The study followed seven police departments across the U.S. and the U.K., and tracked the number of complaints filed against the roughly 2,000 officers in the year before they began wearing body cameras, then compared that number to the complaints filed in the year after.
In all, complaints dropped from 1,539 in the year before to just 113 for all seven departments in the year after ― a dramatic reduction of 93 percent.
Of the seven departments studied, one saw a 100 percent decrease in the number of complaints filed. The other six departments saw drops of 98 percent, 94 percent, 94 percent, 88 percent, 88 percent and 44 percent.
“I cannot think of any [other] single intervention in the history of policing that dramatically changed the way that officers behave, the way that suspects behave, and the way they interact with each other,” lead author Dr. Barak Ariel told the BBC, reacting to the findings.
I cannot think of any [other] single intervention in the history of policing that dramatically changed the way that officers behave, the way that suspects behave, and the way they interact with each other.
While the authors concede body cameras may not do much to improve the public perception of police legitimacy, which is a more “deeply rooted issue,” the devices do increase accountability for all parties involved ― including other officers who don’t even wear cameras.
The researchers recorded a decrease in complaints filed against officers who worked in the same departments, but did not wear a body camera, a phenomenon the authors label “contagious accountability.”
“Everyone was affected by it,” the study found, “even when the cameras were not in use, and collectively everyone in the department(s) attracted fewer complaints.”
In addition to the accountability created by recording each incident, the researchers argue that all parties benefit when officers initiate each interaction by noting they are wearing a body camera. Simply acknowledging the device has a deterrent effect.

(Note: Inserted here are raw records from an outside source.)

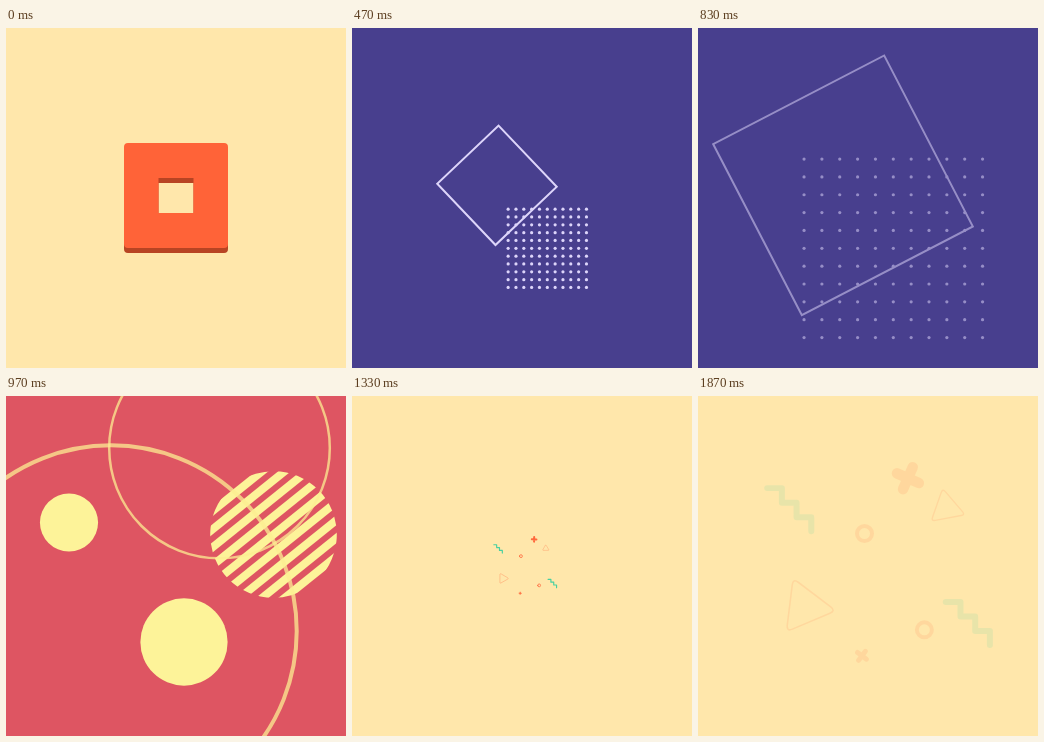
Animation of 340 by 340 pixels, one loop 1.91 s. Source, as an HTML page:

```html
<!DOCTYPE html>
<html lang="en">
<head>
<meta charset="utf-8">
<title>Shape loop</title>
<style>
  html, body { margin: 0; width: 100%; height: 100%; overflow: hidden; background: #ffe7ab; }
  svg { display: block; width: 100vw; height: 100vh; }
</style>
</head>
<body>
<svg id="stage" viewBox="0 0 340 340"></svg>
<script>
const LOOP = 1910;
const FRAME = 100 / 3;
const SCENE = 1300 / 3;
const ORANGE = '#ff6338';
const GREEN = '#3ecfa0';
const YELLOW = '#fdf399';
const LILAC = '#e4dcff';

const stage = document.getElementById('stage');

function add(parent, tag, attrs = {}) {
  const node = document.createElementNS('http://www.w3.org/2000/svg', tag);
  set(node, attrs);
  parent.append(node);
  return node;
}

function set(node, attrs) {
  for (const [name, value] of Object.entries(attrs)) node.setAttribute(name, value);
}

function addScene(background) {
  const scene = add(stage, 'g');
  add(scene, 'rect', { width: 340, height: 340, fill: background });
  return scene;
}

const clamp = (x) => Math.min(1, Math.max(0, x));
const expoOut = (p) => (p >= 1 ? 1 : 1 - 2 ** (-10 * p));
const powerOut = (p, power) => 1 - (1 - p) ** power;

// Button with a square hole
function buttonScene() {
  const scene = addScene('#ffe7ab');
  const d = 'M122 115H218Q222 115 222 119V216Q222 220 218 220H122Q118 220 118 216V119Q118 115 122 115Z'
    + 'M152.5 150H187.5V185H152.5Z';
  const style = { d, 'fill-rule': 'evenodd' };
  add(scene, 'path', { ...style, fill: '#b84423', transform: 'translate(0 5)' });
  const face = add(scene, 'path', { ...style, fill: ORANGE });
  return {
    scene,
    draw(t) {
      const press = t < 366 ? clamp(1.08 * Math.sin(Math.PI * t / 366)) : 0;
      set(face, { transform: `translate(0 ${5 * press})` });
    }
  };
}

// Turning outline over a spreading dot grid
function gridScene() {
  const scene = addScene('#483f8e');
  const marks = add(scene, 'g');
  const dots = [];
  for (let row = -5; row <= 5; row++) {
    for (let col = -5; col <= 5; col++) {
      dots.push({ row, col, node: add(marks, 'circle', { r: 1.6, fill: LILAC }) });
    }
  }
  const outline = add(marks, 'rect', { fill: 'none', stroke: LILAC, 'stroke-width': 2 });
  return {
    scene,
    draw(t) {
      const p = clamp(t / 400);
      const grow = expoOut(p);
      const side = 192.6 * grow;
      const step = 17.85 * grow;
      for (const { row, col, node } of dots) {
        set(node, { cx: 195.3 + col * step, cy: 220.3 + row * step });
      }
      set(outline, {
        x: -side / 2, y: -side / 2, width: side, height: side,
        transform: `translate(145 157.3) rotate(${-45 + 0.044 * t})`
      });
      set(marks, { opacity: 1 - 0.5 * p });
    }
  };
}

// Growing discs, fading rings and a striped disc
function circleScene() {
  const scene = addScene('#de5562');
  const discs = [[63, 126.5, 38.1], [178, 246, 57.2]].map(([cx, cy, size]) =>
    ({ size, node: add(scene, 'circle', { cx, cy, fill: YELLOW }) }));

  const clip = add(scene, 'clipPath', { id: 'disc' });
  add(clip, 'circle', { r: 63.3 });
  const striped = add(scene, 'g');
  const stripes = add(striped, 'g', { 'clip-path': 'url(#disc)' });
  for (let i = -4; i <= 4; i++) {
    add(stripes, 'rect', { x: -64, y: i * 14.1 - 4, width: 128, height: 8, fill: YELLOW });
  }

  const rings = [[105, 235, 225.6, 4], [213.5, 52, 134, 2.5]].map(([cx, cy, size, width]) =>
    ({ size, node: add(scene, 'circle', { cx, cy, fill: 'none', stroke: '#fdee92', 'stroke-width': width }) }));
  return {
    scene,
    draw(t) {
      const p = clamp(t / 400);
      for (const { size, node } of discs) set(node, { r: size * powerOut(p, 5) });
      for (const { size, node } of rings) set(node, { r: size * expoOut(p), opacity: 1 - p });
      set(striped, { transform: `translate(267.5 138.5) rotate(${-45 + 0.062 * t})` });
    }
  };
}

function roundedTriangle(radius, angle) {
  const corners = [0, 120, 240].map((turn) => {
    const a = (angle + turn) * Math.PI / 180;
    return [radius * Math.cos(a), radius * Math.sin(a)];
  });
  const mix = (a, b, k) => a.map((v, i) => (v + (b[i] - v) * k).toFixed(2)).join(' ');
  return corners.map((c, i) => {
    const before = corners[(i + 2) % 3];
    const after = corners[(i + 1) % 3];
    return `${i ? 'L' : 'M'}${mix(c, before, 0.12)}Q${mix(c, c, 0)} ${mix(c, after, 0.12)}`;
  }).join('') + 'Z';
}

const cross = (arm) => `M${-arm} 0H${arm}M0 ${-arm}V${arm}`;
const ring = 'M-7.5 0A7.5 7.5 0 1 1 7.5 0A7.5 7.5 0 1 1 -7.5 0Z';
const zigzag = 'M-22 -22h14.7v14.6h14.7v14.6h14.7v14';

// Confetti thrown from the centre
function confettiScene() {
  const scene = addScene('#ffe7ab');
  // x and y offset, path, colour, line width, final turn
  const pieces = [
    [-79, -56, zigzag, GREEN, 6, 0],
    [100, 58, zigzag, GREEN, 6, 0],
    [-63, 41, roundedTriangle(31, 0), ORANGE, 1.6, 8],
    [78.5, -58, roundedTriangle(20, -90), ORANGE, 1.4, -12],
    [40, -88, cross(12), ORANGE, 10.5, 27],
    [-6, 90, cross(5.6), ORANGE, 5, 42],
    [-3.5, -32.5, ring, ORANGE, 4, 0],
    [56.5, 64, ring, ORANGE, 4, 0]
  ].map(([x, y, d, stroke, width, turn]) => {
    const holder = add(scene, 'g');
    const node = add(holder, 'path', {
      d, stroke, fill: 'none', 'stroke-width': width,
      'stroke-linecap': 'round', 'stroke-linejoin': 'round'
    });
    return { x, y, turn, holder, node };
  });
  return {
    scene,
    draw(t) {
      const p = clamp(t / 640);
      const move = expoOut(p);
      const grow = powerOut(p, 4);
      for (const { x, y, turn, holder, node } of pieces) {
        set(holder, { opacity: 1 - p });
        set(node, {
          transform: `translate(${170 + x * move} ${170 + y * move}) scale(${grow}) rotate(${turn * p})`
        });
      }
    }
  };
}

const scenes = [buttonScene(), gridScene(), circleScene(), confettiScene()];

function render(time) {
  const t = Math.floor((time % LOOP + 3.5) / FRAME) * FRAME;
  const current = Math.min(3, Math.floor((t + 1) / SCENE));
  scenes.forEach(({ scene }, i) => set(scene, { display: i === current ? 'inline' : 'none' }));
  scenes[current].draw(Math.max(0, t - current * SCENE));
}

const start = performance.now();
function tick() {
  render(performance.now() - start);
  requestAnimationFrame(tick);
}
tick();
</script>
</body>
</html>
```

The camera’s presence “should be announced as soon as possible when engaging with members of the public,” the authors write. “It primed both parties that a civilized manner was required and served as a nudge to enhance the participants’ awareness of being observed.”